The decision has been pending since about August 2010 soon after Contador tested positive for clenbuterol, a finding he said was due to eating tainted meat from Spain.
Contador was one of the only riders to lose a Tour title after the fact, other than Floyd Landis who lost his title in 2006 due to a positive finding for a banned substance.
The finding by CAS which has been delayed for more than 18 months, was heavily criticized by cycling great Eddy Merckx who made a statement at the Tour de Qatar according to a report by the Associated Press.
“It’s very bad for cycling. It’s bad for everybody. It’s like someone wants to kill cycling,” he told AP reporter Paul Logothetis. “I’m very surprised, very surprised. It’s bad for the sponsors. It’s bad for the Tour (de France). It’s bad for cycling.”
Merckx’s reaction was based in part on the fact that cycling is one of the few professional sports where testing for banned substances is done on a daily basis during the race itself. Testing is so rigorous, that riders are subject to surprise tests when they aren’t even in competition, day or night, in any place in the world.
Mark Cavendish, last year’s TDF Green Jersey winner for best sprinter wrote extensively about the rigours of banned substance testing in his book, “Boy Racer.” Any time, anywhere in the world, he described being suddenly awakened by international testers. No other professional organized sport in the world operates under such continuous scrutiny as cycling.
What’s more, though many people privately snickered at Contador’s defense, and many argued the amounts found in his blood were too great to be the result of eating bad meat, the actual amounts that were found in Contador’s blood were relatively tiny.
“Cycling always receives a bad name. It’s always cycling that’s attacked and other sports are never attacked. In other sports they don’t go so far,” Merckx said. “If you go zero-zero-zero-zero-zero (tolerance) you can always find something in everyone,” he said, according to the AP.
Because of his two year ban–which basically started from the time that the positive test for clenbuterol was announced,
Contador will not be able to race again until Aug. 6. It also means he forfeits any wins since then, including his title at the Giro’Italia last May. He will also be ineligible for competition in this year’s Tour, the Giro and the Olympics.
Now also the second runner up from the Tour de France, Andy Schleck will gain the title for the 2010 race.
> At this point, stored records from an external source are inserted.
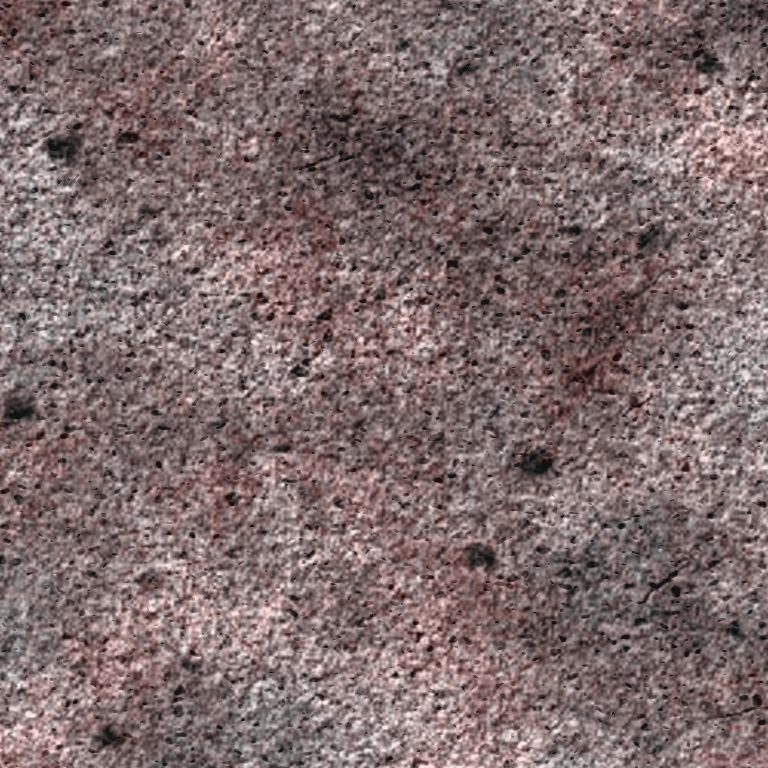
A Shadertoy shader for this texture:

```glsl
// Weathered pinkish-grey volcanic rock: gritty grain, pits, stained patches and fine cracks.
#define BASE_LEVEL 0.485
#define PATCH_CONTRAST 0.50
#define CLUMP_CONTRAST 0.24
#define GRAIN_CONTRAST 0.62
#define RELIEF_CONTRAST 0.34
#define PORE_DEPTH 0.24
#define HOLLOW_DEPTH 0.27
#define CRACK_DEPTH 0.20
#define CRACK_COUNT 7
#define ROCK_TINT vec3(0.046, -0.024, -0.022)
#define RUST_TINT vec3(0.035, -0.022, -0.026)
#define LICHEN_TINT vec3(-0.030, 0.012, 0.010)

// Integer hash giving two values in 0..1
vec2 hash2(vec2 cell, int seed) {
    uvec2 v = uvec2(ivec2(cell) + 4096 + seed * 131);
    v = v * 1664525u + 1013904223u;
    v.x += v.y * 1664525u;
    v.y += v.x * 1664525u;
    v ^= v >> 16u;
    v.x += v.y * 1664525u;
    v.y += v.x * 1664525u;
    v ^= v >> 16u;
    return vec2(v & 65535u) / 65535.0;
}

// Smooth value noise centred on zero
float noise(vec2 p, int seed) {
    vec2 i = floor(p), f = fract(p);
    f = f * f * (3.0 - 2.0 * f);
    float low = mix(hash2(i, seed).x, hash2(i + vec2(1, 0), seed).x, f.x);
    float high = mix(hash2(i + vec2(0, 1), seed).x, hash2(i + vec2(1, 1), seed).x, f.x);
    return mix(low, high, f.y) - 0.5;
}

float fbm(vec2 p, int seed) {
    float sum = 0.0, amp = 0.5;
    for (int k = 0; k < 4; k++) {
        sum += amp * noise(p, seed + k);
        p = mat2(0.8, 0.6, -0.6, 0.8) * p * 2.07;
        amp *= 0.58;
    }
    return sum;
}

// Scattered irregular holes: x is the shaded inside, y the lit lower rim
vec2 holes(vec2 p, float density, vec2 radii, float softness, int seed) {
    vec2 home = floor(p), result = vec2(0.0);
    for (int y = -1; y <= 1; y++)
    for (int x = -1; x <= 1; x++) {
        vec2 cell = home + vec2(x, y);
        vec2 kind = hash2(cell, seed + 1);
        if (kind.x > density) continue;
        vec2 d = p - cell - 0.15 - 0.7 * hash2(cell, seed);
        float radius = mix(radii.x, radii.y, kind.y * kind.y);
        vec2 squash = vec2(0.8, 1.2);
        float inside = 1.0 - smoothstep(1.0 - softness, 1.0 + softness, length(d * squash) / radius);
        float rim = 1.0 - smoothstep(0.3, 1.1, length(d + vec2(-0.3, 1.1) * radius) / radius);
        result = max(result, vec2(inside, rim * (1.0 - inside)));
    }
    return result;
}

// Short wandering cracks rising to the right: x is the gap, y the lit edge
vec2 cracks(vec2 p) {
    vec2 result = vec2(0.0);
    p += 0.022 * vec2(fbm(p * 16.0, 61), fbm(p * 16.0, 67));
    for (int k = 0; k < CRACK_COUNT; k++) {
        vec2 id = vec2(k, 3), shape = hash2(id, 73);
        float angle = mix(0.1, 0.75, shape.x), reach = mix(0.03, 0.09, shape.y);
        vec2 d = p - hash2(id, 71);
        d = mat2(cos(angle), -sin(angle), sin(angle), cos(angle)) * d;
        float along = 1.0 - smoothstep(0.3, 1.0, abs(d.x) / reach);
        float gap = 1.0 - smoothstep(0.0006, 0.0032, abs(d.y));
        float edge = 1.0 - smoothstep(0.0, 0.004, abs(d.y + 0.005));
        result = max(result, along * vec2(gap, edge));
    }
    return result;
}

float gritHeight(vec2 p) {
    return noise(p * 95.0, 31) + 0.7 * noise(p * 190.0, 32);
}

void mainImage(out vec4 fragColor, in vec2 fragCoord) {
    vec2 p = fragCoord / iResolution.y;
    vec2 warped = p + 0.05 * vec2(fbm(p * 7.0, 3), fbm(p * 7.0, 9));

    // Broad stains and medium clumps, darkest around the middle
    float stain = fbm(warped * vec2(4.0, 5.0), 15);
    float clump = fbm(warped * 30.0, 21);
    vec2 centre = (p - vec2(0.54, 0.62)) / vec2(0.34, 0.22);
    float level = BASE_LEVEL + PATCH_CONTRAST * stain + CLUMP_CONTRAST * clump;
    level -= 0.06 * exp(-dot(centre, centre));

    // Sharp grit, with stronger contrast on the pale crust
    float crust = smoothstep(-0.12, 0.2, stain + 0.5 * clump);
    float grain = 0.48 * noise(p * 130.0, 41) + 0.52 * noise(p * 250.0, 43);
    float relief = gritHeight(p) - gritHeight(p + vec2(-0.0022, 0.0034));
    level += mix(0.8, 1.2, crust) * (GRAIN_CONTRAST * grain + RELIEF_CONTRAST * relief);

    // Small pores and large sooty hollows
    vec2 ragged = p + 0.009 * vec2(noise(p * 85.0, 51), noise(p * 85.0, 53));
    vec2 pore = holes(ragged * 62.0, 0.42, vec2(0.10, 0.36), 0.35, 81);
    ragged += 0.02 * vec2(fbm(p * 38.0, 55), fbm(p * 38.0, 57));
    vec2 hollow = holes(ragged * 9.0, 0.36, vec2(0.06, 0.17), 0.6, 91);
    vec2 crack = cracks(p);
    level += PORE_DEPTH * (0.45 * pore.y - pore.x);
    level += 0.07 * hollow.y + CRACK_DEPTH * (0.4 * crack.y - crack.x);
    level = mix(level, 0.6 * level - 0.1 * HOLLOW_DEPTH, hollow.x) - 0.35 * HOLLOW_DEPTH * hollow.x;
    level = clamp(level, 0.07, 0.93);

    // Rusty and greenish-grey tints over the pinkish rock
    float hue = fbm(warped * 5.0 + 7.0, 101) + 0.35 * noise(p * 75.0, 107);
    vec3 colour = level + ROCK_TINT * smoothstep(0.0, 0.3, level);
    colour += RUST_TINT * smoothstep(0.04, 0.28, hue);
    colour += LICHEN_TINT * max(smoothstep(0.04, 0.28, -hue), 0.6 * hollow.x);
    fragColor = vec4(clamp(colour, 0.0, 1.0), 1.0);
}
```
According to reports Schleck said that “will not make me happy.”
“I feel sad for Alberto. I always believed in his innocence. This is just a very sad day for cycling,” Schleck is reported to have said. “The only positive news is that there is a verdict after 566 days of uncertainty. We can finally move on.”
Indeed, Contador rode a very tough Tour in 2011, a year after the investigation had begun, and presumably drug-free. Many reporters wrote and even spoke on the sidelines that they thought they were witnessing a near drug-free Tour, an assumption they based on observed overall slower race times.
But despite a difficult beginning in the race, with apparent knee problems plaguing him from several crashes, Contador’s power up the l’Alpe d’Huez was hardly what one might describe as slow.
A big point was made by the SaxoBank Team in last year’s Tour when they hired a cook working in a separate traveling kitchen to prepare food for Contador and his team. No more tainted meat for this guy, was the message. Unfortunately, it wasn’t enough.